The Hampton Court Flower Show opens to the public today, but a preview event was alive with colour.
The show gardens in the grounds of Hampton Court Palace include one formed from a tunnel of tusks which visitors can walk through, built to highlight the plight of around 80 elephants killed each day for their ivory.
Designer Mark Whyte said the project was aimed at showing the scale of the problem.
He said: “Most people know about poaching and the ivory trade, but they aren’t quite aware of the quantity killed each day.”
Will Williams, returning to the show after his debut last year, is demonstrating natural solutions to flooding with a display of alder trees, inspired by the North Yorkshire town of Pickering which has worked with nature to cope with floods.

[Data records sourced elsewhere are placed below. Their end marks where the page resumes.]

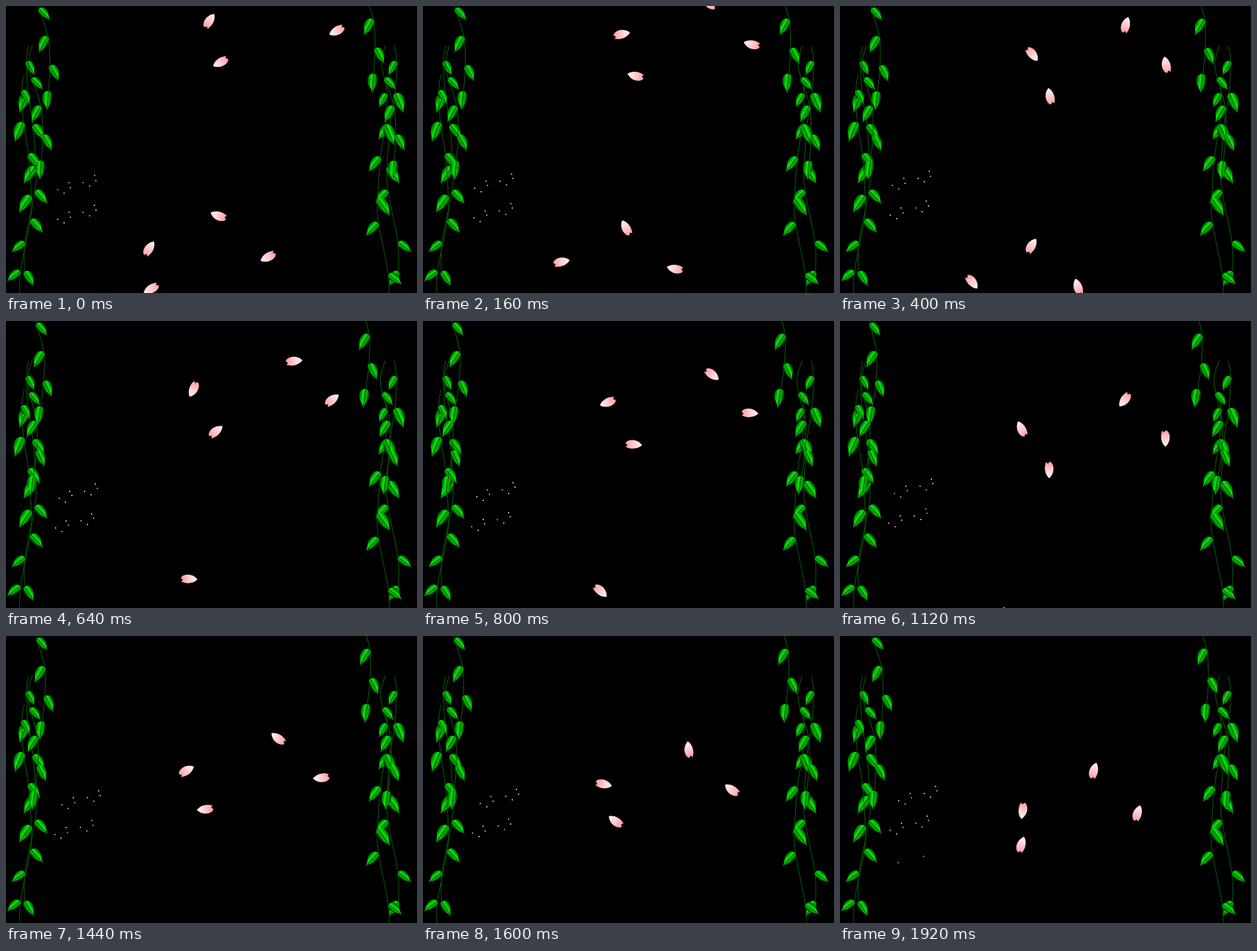
An HTML page with a canvas for the animation above (2000 ms loop, 580x406 px).

```html
<!DOCTYPE html>
<html lang="en">
<head>
<meta charset="utf-8">
<title>Falling petals between vines</title>
<style>
  html, body { margin: 0; width: 100%; height: 100%; overflow: hidden; background: #000; }
  canvas { display: block; width: 580px; height: 406px; }
</style>
</head>
<body>
<canvas id="stage" width="580" height="406"></canvas>
<script>
const ctx = document.getElementById('stage').getContext('2d');
const STEP = 80, LOOP = 2000;

// The stem runs from the top through every leaf base.
// Leaves alternate right and left: [x, y, lean from vertical in degrees, length].
const still = {
  top: [[32, 56]],
  leaves: [[29, 78, 29, 23], [31, 123, 23, 31], [38, 168, 38, 27], [42, 227, 35, 30],
           [41, 261, 43, 26], [27, 334, 53, 24], [26, 375, 32, 25]]
};
const hanging = {
  top: [[37, 56], [32, 80]],
  leaves: [[36, 102, 45, 23], [49, 141, 28, 27], [52, 182, 29, 26], [50, 218, 4, 28]]
};
const hangAt = [[0, 0], [10, -98.5], [498, 0], [469, -123]];

// Speeds in pixels and degrees per second.
const drifting = { x: 287, y: 21, vx: -44.9, ax: 15.5, vy: 117.7, ay: 0, angle: 33, spin: 268, stop: 999, wobble: 0 };
const settling = { x: 464.6, y: 35, vx: 7, ax: -14.5, vy: 123.2, ay: -5.6, angle: 241, spin: 265, stop: 737, wobble: 5 };
const entering = { x: 404.9, y: -25.3, vx: 15.6, ax: -19.5, vy: 135.6, ay: -12, angle: -97, spin: 280, stop: 375, wobble: 5 };
const leaving = { ...drifting, x: 301.7, y: 297, vx: -68, ax: 0, vy: 106, angle: 290, spin: 252, wobble: 5 };
const petals = [
  drifting, shifted(drifting, -85, 322),
  settling, shifted(settling, -164, 44.5), shifted(settling, -262, 365),
  entering, leaving, { ...leaving, x: 367.6, y: 355, angle: 241 }
];

const cluster = [[73, 260], [82, 265], [88.5, 250], [91, 256.5]];

function shifted(petal, dx, dy) {
  return { ...petal, x: petal.x + dx, y: petal.y + dy };
}

const rad = deg => deg * Math.PI / 180;
const noise = n => { const v = Math.sin(n * 12.9898) * 43758.5453; return v - Math.floor(v); };

function gradient(y0, y1, colors) {
  const g = ctx.createLinearGradient(0, y0, 0, y1);
  colors.forEach((c, i) => g.addColorStop(i / (colors.length - 1), c));
  return g;
}

// Draws with the origin moved, turned and scaled.
function placed(x, y, angle, sx, sy, paint) {
  ctx.save();
  ctx.translate(x, y);
  ctx.rotate(angle);
  ctx.scale(sx, sy);
  paint();
  ctx.restore();
}

function drawStem(points) {
  const at = i => points[Math.max(0, Math.min(i, points.length - 1))];
  ctx.beginPath();
  ctx.moveTo(...at(0));
  for (let i = 0; i < points.length - 1; i++) {
    const [a, b, c, d] = [at(i - 1), at(i), at(i + 1), at(i + 2)];
    ctx.bezierCurveTo(b[0] + (c[0] - a[0]) / 6, b[1] + (c[1] - a[1]) / 6,
                      c[0] - (d[0] - b[0]) / 6, c[1] - (d[1] - b[1]) / 6, c[0], c[1]);
  }
  ctx.strokeStyle = '#075f07';
  ctx.lineWidth = 1;
  ctx.stroke();
}

function halfLeaf(width, colors) {
  ctx.fillStyle = gradient(0, width * 0.8, colors);
  ctx.beginPath();
  ctx.moveTo(0.02, 0);
  ctx.bezierCurveTo(0.06, width, 0.42, width * 1.1, 0.68, width * 0.5);
  ctx.quadraticCurveTo(0.84, width * 0.15, 1, 0);
  ctx.closePath();
  ctx.fill();
}

function paintLeaf() {
  halfLeaf(-0.34, ['#00b800', '#0ce40c', '#00ac00', '#005400']);
  halfLeaf(0.24, ['#008c00', '#00bc00', '#007400', '#003c00']);
  ctx.lineWidth = 0.03;
  ctx.strokeStyle = '#005800';
  ctx.beginPath();
  ctx.moveTo(0, 0);
  ctx.quadraticCurveTo(0.4, -0.04, 0.9, 0);
  ctx.stroke();
}

function drawVine({ top, leaves }) {
  drawStem([...top, ...leaves]);
  leaves.forEach(([x, y, lean, size], i) => {
    const side = i % 2 ? -1 : 1;
    placed(x, y, rad(90 - side * lean), size, side * size, paintLeaf);
  });
}

function drawVines(t) {
  for (const [x, y, flip] of [[0, 0, 1], [580, 0, -1], [-6.5, 41, 1], [566.5, 45.5, -1]])
    placed(x, y, 0, flip, 1, () => drawVine(still));

  const swing = t < 0.96 ? t / 0.96 : (2 - t) / 1.04;
  const [px, py] = hanging.top[0];
  for (const [dx, dy] of hangAt)
    placed(px + dx, py + dy, swing * 0.102, 1, 1, () => {
      ctx.translate(-px, -py);
      drawVine(hanging);
    });
}

function paintPetal() {
  ctx.fillStyle = gradient(-12, 12, ['#fff4f2', '#ffd9d9', '#ffbcbe', '#ff979d']);
  ctx.beginPath();
  ctx.moveTo(0.5, -12);
  ctx.bezierCurveTo(5, -8, 8.5, 1, 4, 11);
  ctx.lineTo(1.5, 8.5);
  ctx.lineTo(-1, 11.5);
  ctx.lineTo(-3.5, 10);
  ctx.bezierCurveTo(-8.5, 3, -6, -7, 0.5, -12);
  ctx.fill();
}

function drawPetal(p, t) {
  const turn = rad(Math.min(p.angle + p.spin * t, p.stop));
  const x = p.x + p.vx * t + p.ax * t * t - p.wobble * Math.cos(turn);
  const y = p.y + p.vy * t + p.ay * t * t;
  placed(x, y, turn, 1, 1, paintPetal);
}

function drawSpark(x, y, seed, green) {
  const tall = noise(seed + 3) > 0.6;
  ctx.fillStyle = green ? '#3fd03f' : noise(seed + 7) > 0.5 ? '#d8c6c0' : '#c4a49c';
  ctx.fillRect(Math.round(x) - 1, Math.round(y) - 1, tall ? 1.5 : 2, tall ? 2 : 1.5);
}

function drawSparks(t) {
  const rise = -14.3 * t;
  const drift = [1.9 * t + 1.8 * t * t, -4 * Math.sin(Math.PI * t / 2.3)];
  for (let n = 0; n < 16; n++) {
    const row = n >> 3, column = n >> 2 & 1;
    const [x, y] = cluster[n % 4];
    const seed = n * 31 + Math.round(t * 1000 / STEP) * 7;
    drawSpark(x + column * 36 + drift[row], y - column * 10 + row * 42 + rise, seed, noise(seed) < 0.1);
  }
  // A new row starts to climb.
  if (t >= 1.76)
    for (const n of [0, 1]) drawSpark(81.5 + n * 36, 348.5 - n * 9 + rise, n, true);
}

const start = performance.now();
function draw() {
  const t = Math.floor((performance.now() - start) % LOOP / STEP) * STEP / 1000;
  ctx.clearRect(0, 0, 580, 406);
  drawVines(t);
  drawSparks(t);
  for (const p of petals) drawPetal(p, t);
  requestAnimationFrame(draw);
}
draw();
</script>
</body>
</html>
```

An urban rain garden to handle the increased rainfall from climate change, designed by Rhiannon Williams in her first show garden, has small front and back plots with measures to catch and store water.
Talks at the show’s “Celebrity Theatre” include TV nature presenters Chris Packham and Michaela Strachan, and a live challenge will see the self-styled “Black Gardener”, Danny Clarke, creating a nine-square metre vertical installation made up of 616 plants, in three hours flat.
“I’ll make it up as I go along,” he said. “It should be fine.”